Effective Date: 
Mon, 01/02/2012
Wed, 01/14/2015

This policy clarifies the procedure for giving the injectable contraceptive Depo-Provera (Depo, DMPA).     The policy clarifies the procedure for patients who are late receiving their repeat Depo-Provera injections, allowing the nurse to provide on-going contraception by using the "quick start" algorithm (attached below).  This algorithm guides the nurse to assist women in need of on-going contraception who present after the standard 14 week (98 day) guideline for repeat injection.

Patient makes an appointment for Depo injection or is seen as a COPE RN visit. Nurse may administer Depo Provera in AIT, Same Day Clinic or by Nurse appointments


Injectable Contraceptive-Depo-Provera Patient Information Handout, HC266
Depo-Provera in a vial or pre-filled syringe containing 150mg DMPA per ml
21 or 23 gauge safety needle
A signed order from a Clinician at CSHC or per RN Standardized Procedure through the COPE or quick contraceptive refill procedure



First Injection:

Assure that a signed order from a clinician at SHC is appropriately entered into the PNC medical record, or meets the criteria for COPE as per the UCSC RN Standardized Procedures.

A urine pregnancy test is done prior to the initial injection.  If it is positive, proceed with pregnancy test visit.  If it is negative, proceed with Depo injection process.

Patient reads Injectable Contraceptive handout and is given the opportunity to ask any questions or clarify any concerns.

The first dose of Depo-Provera is given according to the Quick Start Algorithm.

Following standardized nursing practice, nurse gives IM injection and documents in the EMR.

DMPA 150mg/1 ml is given in a single injection deeply in the gluteus maximus or deltoid muscle using a 21 or 23g needle.

Patient waits 15 minutes after injection and prior to leaving to be observed for possible local site allergic reaction.

Nurse instructs patient to use a back-up contraceptive method for one week and to schedule follow-up appointment for the next injection every 12 weeks.  If Depo initial injection was initiated via COPE, the follow-up injections require a clinician order.  The Nurse assists the student in arranging a clinican appointment if indicated for on-going orders.

Follow-up Injections:

Nurse reviews side effects and patient concerns with attention to change in periods.

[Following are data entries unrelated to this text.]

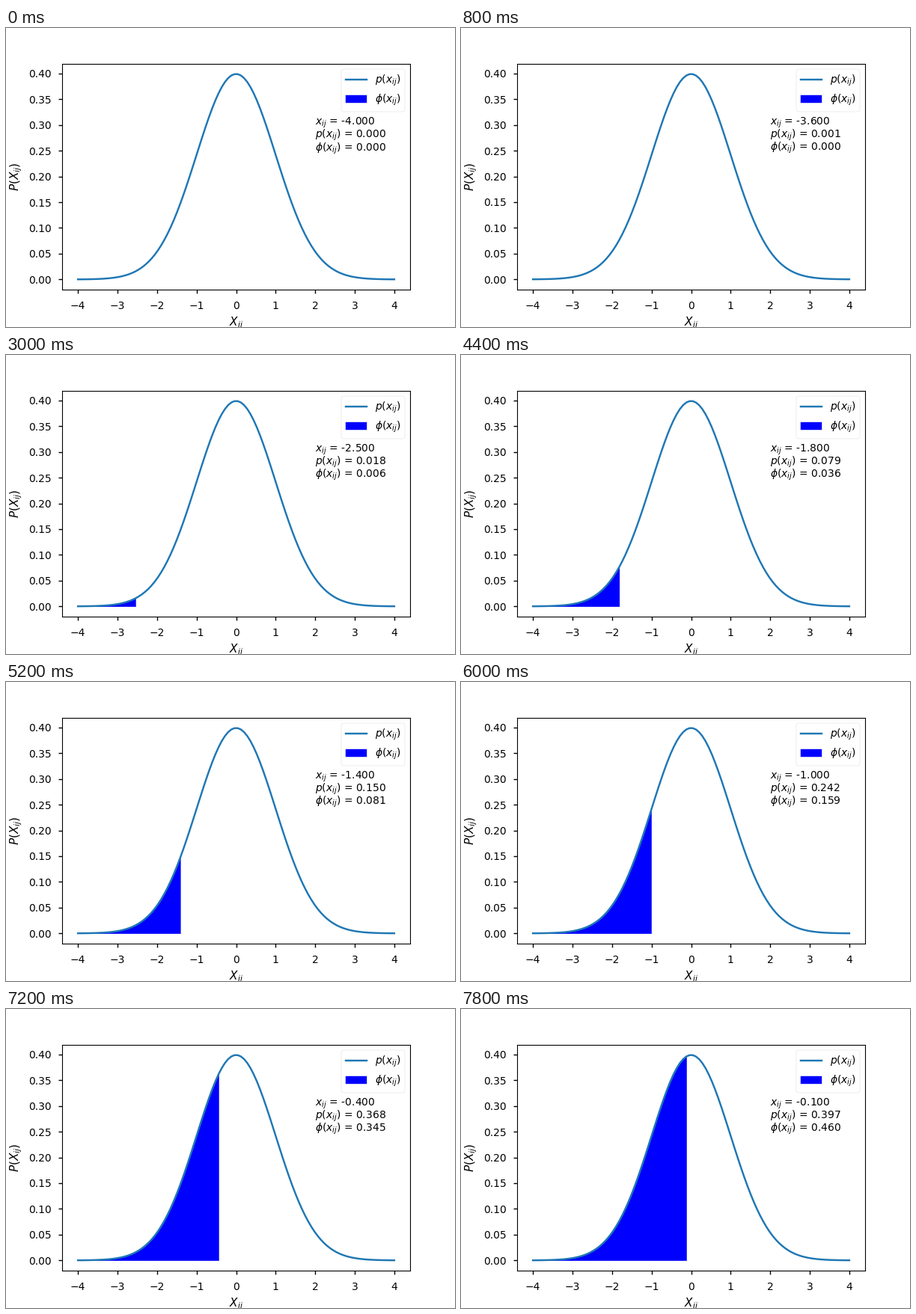
These frames come from a looping animation (600x400 px, 8 s). A matplotlib script:

```python
import math

import matplotlib.pyplot as plt
import numpy as np
from matplotlib.animation import FuncAnimation
from matplotlib.patches import Patch

plt.rcParams.update({
    "font.family": "DejaVu Sans",
    "font.size": 10,
    "axes.labelsize": 11,
    "lines.linewidth": 1.75,
    "patch.linewidth": 0.3,
    "xtick.major.width": 1,
    "ytick.major.width": 1,
    "xtick.major.pad": 7,
    "ytick.major.pad": 7,
})

FRAMES = 40
INTERVAL = 200
START, STEP = -4, 0.1


def pdf(x):
    return np.exp(-x ** 2 / 2) / math.sqrt(2 * math.pi)


def cdf(x):
    return (1 + math.erf(x / math.sqrt(2))) / 2


xs = np.linspace(-4, 4, 100)
ys = pdf(xs)

fig, ax = plt.subplots(figsize=(6, 4), dpi=100)
fig.subplots_adjust(left=0.125, right=0.9, bottom=0.125, top=0.88)
curve, = ax.plot(xs, ys, color="tab:blue", label="$p(x_{ij})$")
ax.set_xlabel("$X_{ij}$")
ax.set_ylabel("$P(X_{ij})$")
ax.set_xlim(-4.4, 4.4)
ax.legend(handles=[curve, Patch(color="blue", label=r"$\phi(x_{ij})$")],
          loc="upper right")

symbols = ["$x_{ij}$", "$p(x_{ij})$", r"$\phi(x_{ij})$"]
readouts = [ax.text(2, 0.3 - 0.025 * k, "") for k in range(3)]
areas = []


def update(i):
    while areas:
        areas.pop().remove()
    x = START + STEP * i
    below = xs < x - 1e-9
    low = ys.min()
    if below.any():
        areas.append(ax.fill_between(xs, ys, where=below, color="blue"))
        low = 0
    # 5 % margin around whatever is drawn
    pad = 0.05 * (ys.max() - low)
    ax.set_ylim(low - pad, ys.max() + pad)
    for text, name, value in zip(readouts, symbols, (x, pdf(x), cdf(x))):
        text.set_text(f"{name} = {value:.3f}")
    return [curve, *areas, *readouts]


anim = FuncAnimation(fig, update, frames=FRAMES, interval=INTERVAL,
                     init_func=lambda: update(0), repeat=True,
                     repeat_delay=0, blit=False)
plt.show()
```
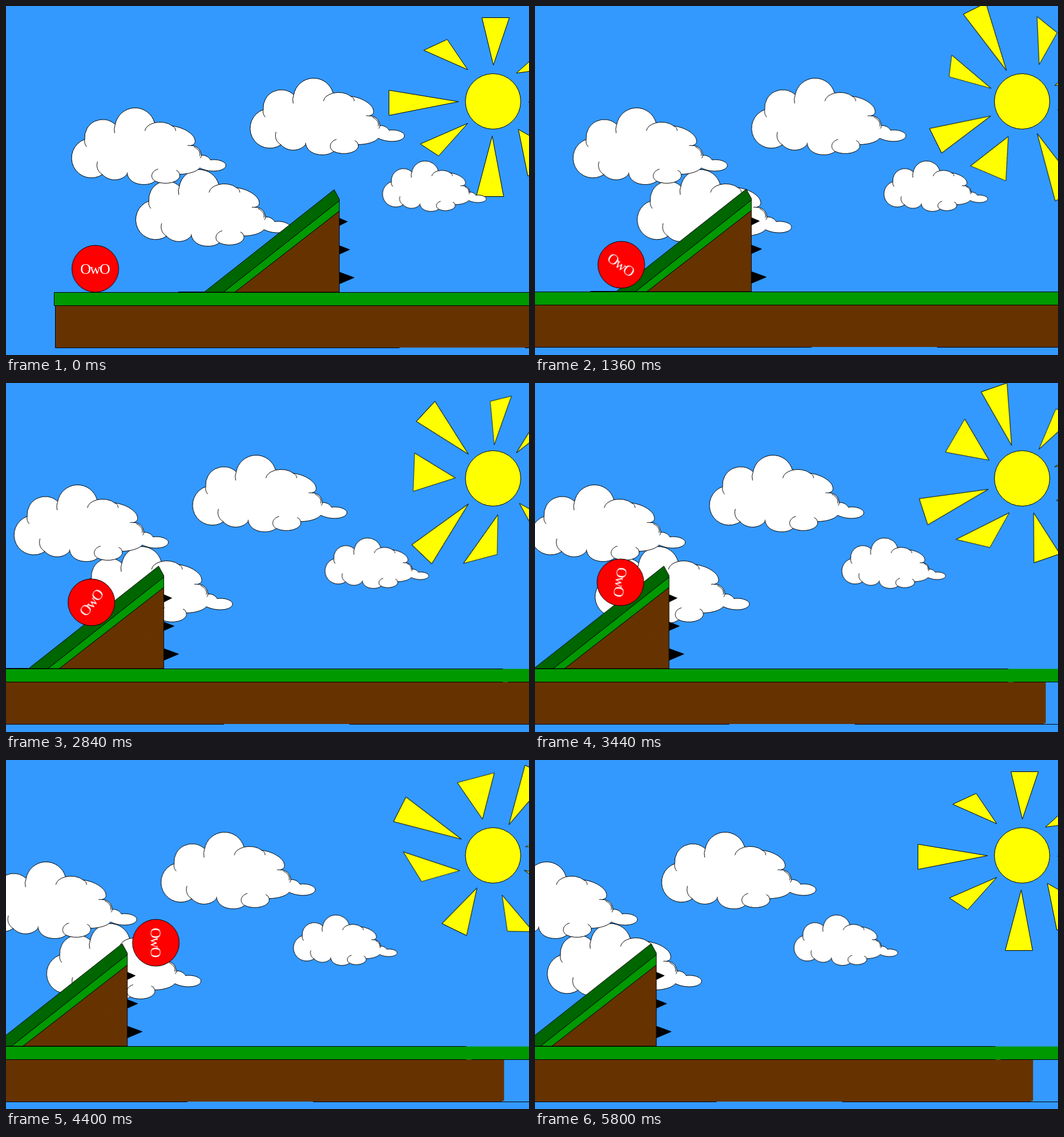
These frames come from a looping animation (917x611 px, 5.84 s). An HTML page:

```html
<!DOCTYPE html>
<html lang="en">
<head>
<meta charset="utf-8">
<title>Rolling ball</title>
<style>
  html, body { margin: 0; width: 100%; height: 100%; overflow: hidden; background: #39f; }
  svg { display: block; width: 917px; height: 611px; }
  .line { stroke: #000; stroke-width: 1; }
  #cloud * { vector-effect: non-scaling-stroke; }
  .none { fill: none; }
  text { font: 26px "Liberation Serif", "Times New Roman", serif; letter-spacing: -2px; fill: #fff; text-anchor: middle; }

  /* 25 pictures per second; the small delay keeps steps clear of rounding. */
  #rays, #clouds, #land, #ball { animation: 5840ms linear -2ms infinite; }
  #rays { animation-name: spin; }
  #clouds { animation-name: drift; animation-timing-function: steps(146); }
  #land { animation-name: pan; }
  #ball { animation-name: path; }
  #face { animation: roll 5840ms linear -2ms infinite; }

  @keyframes drift { to { transform: translate(-207.4px, 0); } }

  @keyframes spin {
    0% { transform: rotate(0deg); animation-timing-function: steps(145); }
    99.315% { transform: rotate(271.4deg); }
    99.316%, 100% { transform: rotate(0deg); }
  }

  @keyframes pan {
    0% { transform: translate(0, 0); animation-timing-function: steps(15); }
    10.274% { transform: translate(-97px, -1px); animation-timing-function: steps(15); }
    20.548% { transform: translate(-194px, -1px); animation-timing-function: steps(64); }
    64.384% { transform: translate(-371.7px, -1px); }
    64.385%, 100% { transform: translate(-371.7px, 0); }
  }

  @keyframes path {
    0% { transform: translate(156.5px, 460px); animation-timing-function: steps(30); }
    20.548% { transform: translate(151.5px, 459.3px); animation-timing-function: steps(4); }
    23.288% { transform: translate(151.3px, 453px); animation-timing-function: steps(16); }
    34.247% { transform: translate(150px, 426px); animation-timing-function: steps(21); }
    48.63% { transform: translate(149.7px, 384px); animation-timing-function: steps(15); }
    58.904% { transform: translate(149.7px, 349px); animation-timing-function: steps(8); }
    64.384% { transform: translate(150px, 329px); animation-timing-function: steps(13); }
    73.288% { transform: translate(202px, 288px); animation-timing-function: steps(3); }
    75.342% { transform: translate(262.7px, 320px); animation-timing-function: steps(10); }
    82.192% { transform: translate(461px, 447px); animation-timing-function: steps(1); }
    82.877% { transform: translate(481px, 463.5px); animation-timing-function: steps(24); }
    99.315%, 100% { transform: translate(965px, 463.5px); }
  }

  @keyframes roll {
    0% { transform: rotate(0deg); animation-timing-function: steps(30); }
    20.548% { transform: rotate(374deg); animation-timing-function: steps(4); }
    23.288% { transform: rotate(396deg); animation-timing-function: steps(16); }
    34.247% { transform: rotate(494deg); animation-timing-function: steps(21); }
    48.63% { transform: rotate(668deg); animation-timing-function: steps(15); }
    58.904% { transform: rotate(818deg); animation-timing-function: steps(8); }
    64.384% { transform: rotate(905deg); animation-timing-function: steps(16); }
    75.342% { transform: rotate(1170deg); animation-timing-function: steps(35); }
    99.315%, 100% { transform: rotate(1800deg); }
  }
</style>
</head>
<body>
<svg viewBox="0 0 917 611">
  <defs>
    <g id="cloud">
      <path fill="#fff" d="M22.5 53 A31.7 31.7 0 0 1 76 27 A35.4 35.4 0 0 1 145 24 A27 17 0 0 1 176 29.5
        C197 32 217 45 216 57 C216 61 212 63 208 64 C217 63 226 69 227 81
        C232 80 240 83 243 89 C256 87 270 92 270 98.5 C270 108 245 113 224 103
        C220 109 205 114 189 114 A25.5 13.5 0 0 1 146 126
        C140 131 132 132 126 132 C112 132 100 126 97 113.5
        C88 126 66 128 53.5 114.5 A34.7 34.7 0 1 1 22.5 53Z"/>
      <path class="none" d="M22.5 53 Q21 60 26 66 M76 27 Q73 34 75 42 M145 24 Q130 28 128 38
        M176 29.5 Q182 32 182 38 M208 64 Q205 63 203 64 M214 66 C222 70 226 76 224 82
        M227 81 Q227 84 225 86 M53.5 114.5 C43 108 43 98 45 92 M97 113.5 V111
        M146 126 C137 121 138 109 151 105 M189 114 Q188 109 183 107"/>
    </g>
  </defs>

  <g class="line" fill="#ff0" transform="translate(854 167)">
    <circle r="48.5"/>
    <path id="rays" d="M-19.5-146.5H28.5L.5-63.5Z M144.4-63.2L92.8-95.9 40.9-49.5Z M182 25.3L182.9-23 62.3 1.3Z
      M112 87.2L61.1 131 44.4 49Z M-29.5 166.5H18.5L-1.5 60.5Z M-127.5 74.5L-95.5 95.5-44.5 38.5Z
      M-182.5-19.5V24.5L-60.5.5Z M-121.5-89.5L-80.5-108.5-44.5-55.5Z"/>
  </g>

  <g id="clouds" class="line">
    <use href="#cloud" x="228" y="288.5"/>
    <use href="#cloud" x="115.5" y="180.5"/>
    <use href="#cloud" x="428.5" y="128.5"/>
    <use href="#cloud" transform="translate(660.5 272.7) scale(.672 .658)"/>
  </g>

  <g id="land">
    <path fill="#630" d="M86 524H1245V596L1240 598H86Z"/>
    <path fill="#090" d="M84.5 501.5H1400V524.5H84.5Z"/>
    <path class="line none" d="M1179 501.5H84.5V524.5H1179M1188 524.5H1400M86.5 524V598.5H690M910 598.5H1400M302 500.5H347"/>
    <g class="line" transform="translate(.4 .5)">
      <path d="M584 371L598 377 584 384Z M584 419L602 426 584 434Z M584 465.5L610 475 584 486Z M577 488L584 485"/>
      <path fill="#060" d="M347 500.5L575 321 584 337.5V340.5L381 500.5Z"/>
      <path fill="#090" d="M381 500.5L584 340.5V358.5L401 500.5Z"/>
      <path fill="#630" d="M401 500.5L584 358.5V500.5Z"/>
    </g>
    <path stroke="#445" d="M554 438.5H556"/>
  </g>

  <g id="ball">
    <circle class="line" r="41" fill="red"/>
    <g id="face"><text x="-1" y="8.5">OwO</text></g>
  </g>
</svg>
</body>
</html>
```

A pregnancy test will be repeated prior to the second injection. If negative, the nurse will administer the second injection.

Obtain weight and blood pressure.  If weight is up more than 10% or BP is >130/>90, refer for clinician evaluation.

Discuss STI risk and/or testing.  Order STI testing as indicated.  Review STI risk reduction as indicated.

Follow-up injections less than 14 weeks (98 days) from previous injection:

Give Depo-Provera per protocol.  No urine pregnancy testing is necessary after the second visit if seen within 14 weeks of prior injection.

Patient waits 15 minutes after injection to observe for allergic reaction.

Follow-Up injection More than 14 weeks (98 days) from previous injection:

With history of unprotected intercourse after 14 weeks, offer emergency contraception if appropriate. 

Obtain a urine pregnancy test if indicated.  If negative, reassure the patient that the hormone injection will not harm an unrecognized pregnancy.  If the student still wishes to proceed, give the Depo.

Instruct the patient to use a back-up method of birth control for 1 week following the injection. 

Schedule and emphasize a return visit in 3 weeks for repeat pregnancy test.

Create a reminder/future callback in EMR to call patient in 3 weeks to return for pregnancy test.


Key Points: 

Pregnancy tests are required prior to the first two injections and as needed if delay of greater than 98 days since prior injection.

Planned pregnancies are associated with improved health for both women and babies.  Every attempt should be made to provide appropriate contraception to avoid unintended pregnancy.  This guideline has been modified to facilitate on-going use of injectable contraception for women who fail to return as scheduled for repeat Depo-Provera injections. 

In addition, this protocol has been revised to remove the requirement that a woman sign a special consent to use this type of contraception.

In accordance with World Health Organization guidance, this protocol removes warnings about loss of bone mineral density in women using Depo Provera.  Longitudinal research suggests that this loss of bone mineral density is transient, returning to baseline when women stop using Depo.  The research also indicates that women using this form of contraception do not have more bone fractures than women who don't use this contraceptive.